I can really recommend The Paris Library by Janet Skeslien Charles. It is a story told in two time periods – one plotline concerns a young French girl named Odile, who lands her dream job with the American Library in Paris. She falls in love, makes mistakes and learns from them, and lives through all the dangers of keeping the library open during the Nazi occupation of Paris. This part of the story is based on fact – the American Library did remain open during the war, and the staff delivered parcels of books to their Jewish subscribers. I loved learning about this part of war history of which I knew nothing. One feels the tension of walking the streets of Paris with a pile of books destined for Jewish readers, when Nazi roadblocks could be around any corner; you feel the hunger of Parisians who spent long hours queuing even for turnips; you share in the solace that a good book can bring in times of stress.
The other plot is about an American girl named Lily, living in the USA in the 1980s. She has lost her mother, gains a stepmother, and gets to know her reclusive neighbour, Odile, who starts to teach her French language and culture. Lily too has lots of growing up to do, but she grows close to the elderly Frenchwoman and slowly learns something of her history.
This is a novel about courage and resilience, about secrets and betrayals, and about the human need for books and libraries. It is a novel that looks at the importance of choices. The book was moving and uplifting and I am not surprised it has been a best-seller. This is a novel for all who love books, and who love that glorious city of Paris (can there be anyone who doesn’t love Paris, I ask?). A great deal of research went into the background and the author has lived in Paris and actually worked at the American Library.
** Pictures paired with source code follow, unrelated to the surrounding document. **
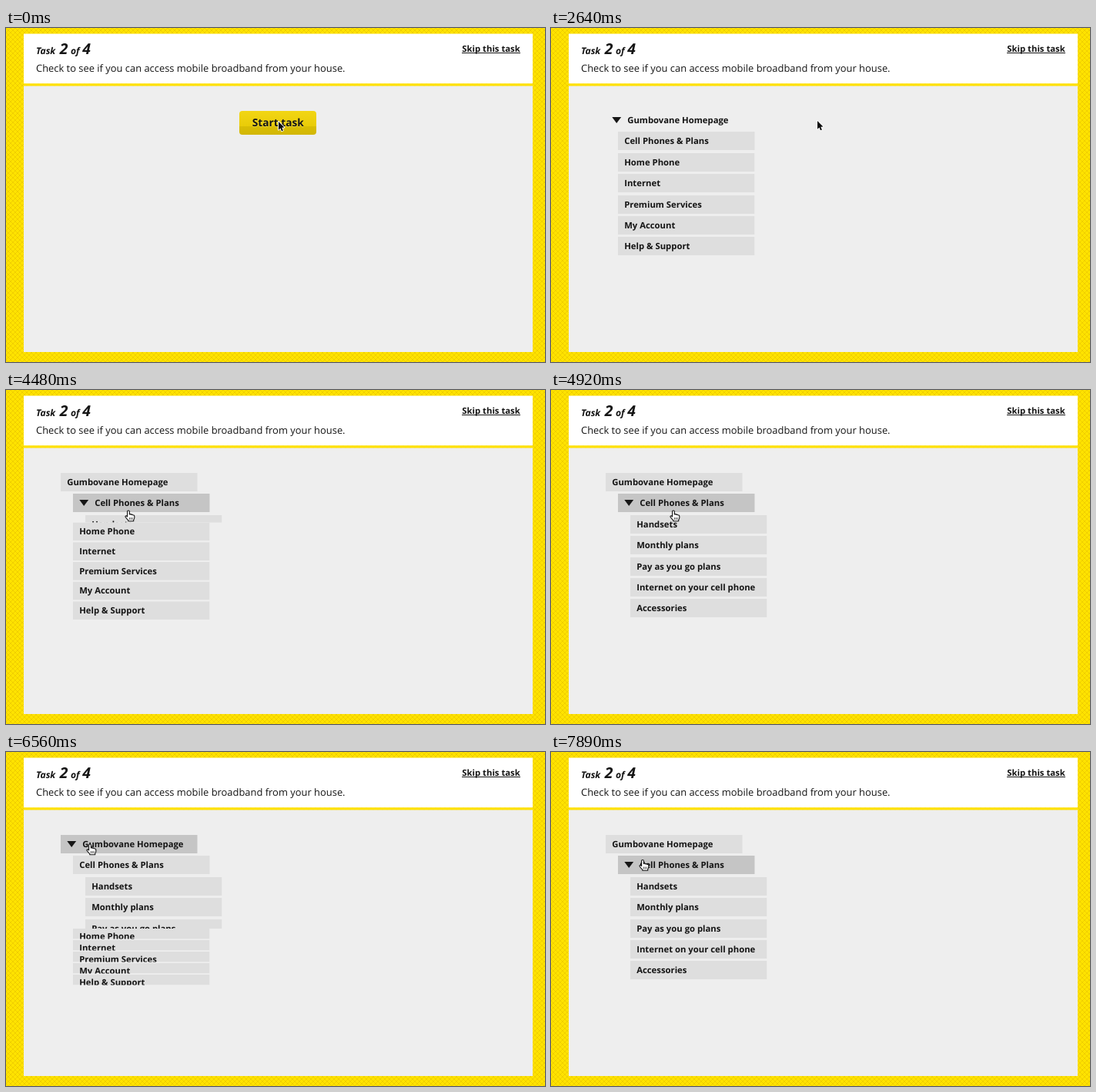
Write an HTML page with a canvas that moves like this. It is 700 px wide and 435 px high and loops after 8 s.

```html
<!DOCTYPE html>
<html lang="en">
<head>
<meta charset="utf-8">
<title>Task navigation</title>
<style>
  html, body { margin: 0; width: 100%; height: 100%; overflow: hidden; background: #ffe200; }
  canvas { display: block; width: 700px; height: 435px; }
</style>
</head>
<body>
<canvas id="stage" width="700" height="435"></canvas>
<script>
const ctx = document.getElementById('stage').getContext('2d');
const LOOP = 8000;
const PITCH = 27.4, TOP = 107.9, ROW_W = 177.5, ROW_H = 24;
const INK = '#151515', ROW = '#dedede', HOVER = '#c5c5c5';
const FONT = '"Open Sans", "Noto Sans", sans-serif';

const HOME = 'Gumbovane Homepage';
const SECTIONS = ['Cell Phones & Plans', 'Home Phone', 'Internet',
  'Premium Services', 'My Account', 'Help & Support'];
const PAGES = ['Handsets', 'Monthly plans', 'Pay as you go plans',
  'Internet on your cell phone', 'Accessories'];

// Pointer stops: time, x, y
const POINTER = [
  [0, 354, 122],
  [2500, 346, 121], [2650, 318, 119], [2800, 282, 118], [2940, 246, 118],
  [3090, 224, 119], [3240, 208, 121], [3380, 200, 124], [3530, 195, 126.5],
  [3680, 184, 134], [3830, 172, 141], [3980, 164, 146],
  [4480, 159, 157],
  [5520, 150, 153], [5670, 137, 145], [5820, 122, 134], [5970, 111.5, 125.5],
  [6120, 109, 122], [6260, 109, 120],
  [6850, 112, 127], [7000, 116, 135], [7140, 119, 140.5]
];

const ARROW = new Path2D('M0 0V10.7L2.4 8.5L4 12.2L5.9 11.4L4.3 7.8L7.4 7.6Z');
const HAND = new Path2D('M-1.4 8V1.4Q-1.4 0 0 0Q1.4 0 1.4 1.4V5Q3 4.2 3.9 5.4' +
  'Q5.4 4.7 6 6Q7.8 5.6 7.8 7.5V9.5Q7.6 11 6.7 12.3V13.8H-.2V12.6' +
  'Q-2.5 10.5 -4 8.2Q-4.2 6.6 -2.6 6.9Z');
const KNUCKLES = new Path2D('M1.4 9v3M3.3 9v3M5.2 9v3');

function makeHatch() {
  const tile = document.createElement('canvas');
  tile.width = tile.height = 6;
  const g = tile.getContext('2d');
  g.fillStyle = '#ffe300';
  g.fillRect(0, 0, 6, 6);
  g.strokeStyle = 'rgba(225, 185, 0, .55)';
  g.lineWidth = 0.9;
  g.beginPath();
  for (const d of [-6, 0, 6]) {
    g.moveTo(d - 1, -1); g.lineTo(d + 7, 7);
    g.moveTo(d + 7, -1); g.lineTo(d - 1, 7);
  }
  g.stroke();
  return ctx.createPattern(tile, 'repeat');
}
const hatch = makeHatch();

function rect(x, y, w, h, color) {
  ctx.fillStyle = color;
  ctx.fillRect(x, y, w, h);
}

function text(str, x, y, size, style = 'bold', color = INK) {
  ctx.font = `${style} ${size}px ${FONT}`;
  ctx.fillStyle = color;
  ctx.fillText(str, x, y);
}

function clipped(x, y, w, h, draw) {
  ctx.save();
  ctx.beginPath();
  ctx.rect(x, y, w, h);
  ctx.clip();
  draw();
  ctx.restore();
}

const rowY = i => Math.round(TOP + PITCH * i);
const rowX = level => Math.round(71 + 16.1 * level);

function drawPage() {
  rect(0, 0, 700, 435, hatch);
  rect(23, 7.5, 661, 65, '#fff');
  rect(23, 72.5, 661, 3, '#ffe100');
  rect(23, 75.5, 661, 346.5, '#eee');
  text('Task', 39, 34, 12.1, 'italic bold');
  text('2', 69.7, 34, 19.4, 'italic bold');
  text('of', 84, 34, 12.1, 'italic bold');
  text('4', 99.2, 34, 19.4, 'italic bold');
  text('Check to see if you can access mobile broadband from your house.', 39, 57, 12.91, 'normal');
  text('Skip this task', 592.3, 31, 11.3);
  rect(592, 32, 76, 1, INK);
}

function drawButton(pressed) {
  const fill = ctx.createLinearGradient(0, 108, 0, 139);
  fill.addColorStop(0, '#f2d614');
  fill.addColorStop(0.64, '#e9cc08');
  fill.addColorStop(0.65, '#d9be04');
  fill.addColorStop(1, '#d2b604');
  ctx.save();
  if (pressed) {
    ctx.shadowColor = 'rgba(95, 155, 215, .8)';
    ctx.shadowBlur = 5;
  }
  ctx.beginPath();
  ctx.roundRect(303, 108, 100, 31, 4);
  ctx.fillStyle = fill;
  ctx.fill();
  ctx.restore();
  text('Start task', 319.7, 129, 13.72, 'bold', 'rgba(255, 240, 120, .5)');
  text('Start task', 319.7, 128, 13.72);
}

// mode: 'link' has a box, 'open' has a marker and a box only under the pointer
function drawRow(label, level, y, tip, mode = 'link', h = ROW_H, base = 16) {
  const x = rowX(level), open = mode === 'open';
  const over = tip && tip.x >= x && tip.x < x + ROW_W && tip.y >= y && tip.y < y + h;
  if (over || !open) rect(x, y, ROW_W, h, over ? HOVER : ROW);
  if (open) {
    ctx.fillStyle = INK;
    ctx.beginPath();
    ctx.moveTo(x + 8.3, y + 8);
    ctx.lineTo(x + 20.2, y + 8);
    ctx.lineTo(x + 14.2, y + 16);
    ctx.fill();
  }
  text(label, x + (open ? 28.2 : 8.2), y + base, 11.3);
}

// Eased share of a slide that advances in a few even steps
function slide(since) {
  const step = Math.floor((since + 9) / 149);
  return 0.5 - Math.cos(Math.PI * Math.min(1, (64 + 148 * step) / 400)) / 2;
}

function menuState(t) {
  if (t < 4480) return { open: false, p: 0 };
  if (t < 6410) return { open: true, p: slide(t - 4480) };
  if (t < 7440) return { open: false, p: 1 - slide(t - 6410) };
  return { open: true, p: slide(t - 7440) };
}

function drawMenu(t, tip) {
  const { open, p } = menuState(t);
  const start = rowY(2);
  const bulge = p > 0 && p < 1 ? 5 * Math.sin(Math.PI * p) : 0;
  const shown = PITCH * PAGES.length * p + bulge;

  drawRow(HOME, 0, rowY(0), tip, open ? 'link' : 'open');
  drawRow(SECTIONS[0], 1, rowY(1), tip, open ? 'open' : 'link');

  if (p > 0) {
    clipped(rowX(2), start, ROW_W, shown, () =>
      PAGES.forEach((name, i) => drawRow(name, 2, rowY(i + 2))));
  }
  if (p < 1) {
    const pitch = PITCH * (1 - p);
    const gap = Math.min(pitch / 2, Math.max(1.5, 3 - 19 * p));
    SECTIONS.slice(1).forEach((name, i) => {
      const y = p ? start + shown + pitch * i : rowY(i + 2);
      const h = p ? pitch - gap : ROW_H;
      clipped(rowX(1), y, ROW_W, h, () =>
        drawRow(name, 1, y, null, 'link', h, 16 - 4 * p));
    });
  }
}

function drawPointer(tip, hand) {
  ctx.save();
  ctx.translate(tip.x, tip.y);
  ctx.lineJoin = 'round';
  if (hand) {
    ctx.fillStyle = '#fff';
    ctx.fill(HAND);
    ctx.strokeStyle = '#111';
    ctx.lineWidth = 1.1;
    ctx.stroke(HAND);
    ctx.lineWidth = 0.7;
    ctx.stroke(KNUCKLES);
  } else {
    ctx.strokeStyle = '#fff';
    ctx.lineWidth = 1.8;
    ctx.stroke(ARROW);
    ctx.fillStyle = '#0a0a0a';
    ctx.fill(ARROW);
  }
  ctx.restore();
}

function render(t) {
  const [, x, y] = POINTER.findLast(stop => stop[0] <= t);
  const tip = { x, y };
  drawPage();
  if (t < 1150) drawButton(t >= 1000);
  else drawMenu(t, tip);
  drawPointer(tip, t > 2500 && x < rowX(0) + ROW_W);
}

ctx.textRendering = 'geometricPrecision';
const begin = performance.now();
function tick() {
  render((performance.now() - begin) % LOOP);
  requestAnimationFrame(tick);
}
tick();
</script>
</body>
</html>
```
If you are interested in the history of the American Library in Paris, you’ll find a comprehensive timeline on its website. Scroll through it to see a photo of one of the book’s primary characters and you can even download the (then confidential) report of the library’s activities during WWII written by the director, Dorothy Reeder. Fascinating!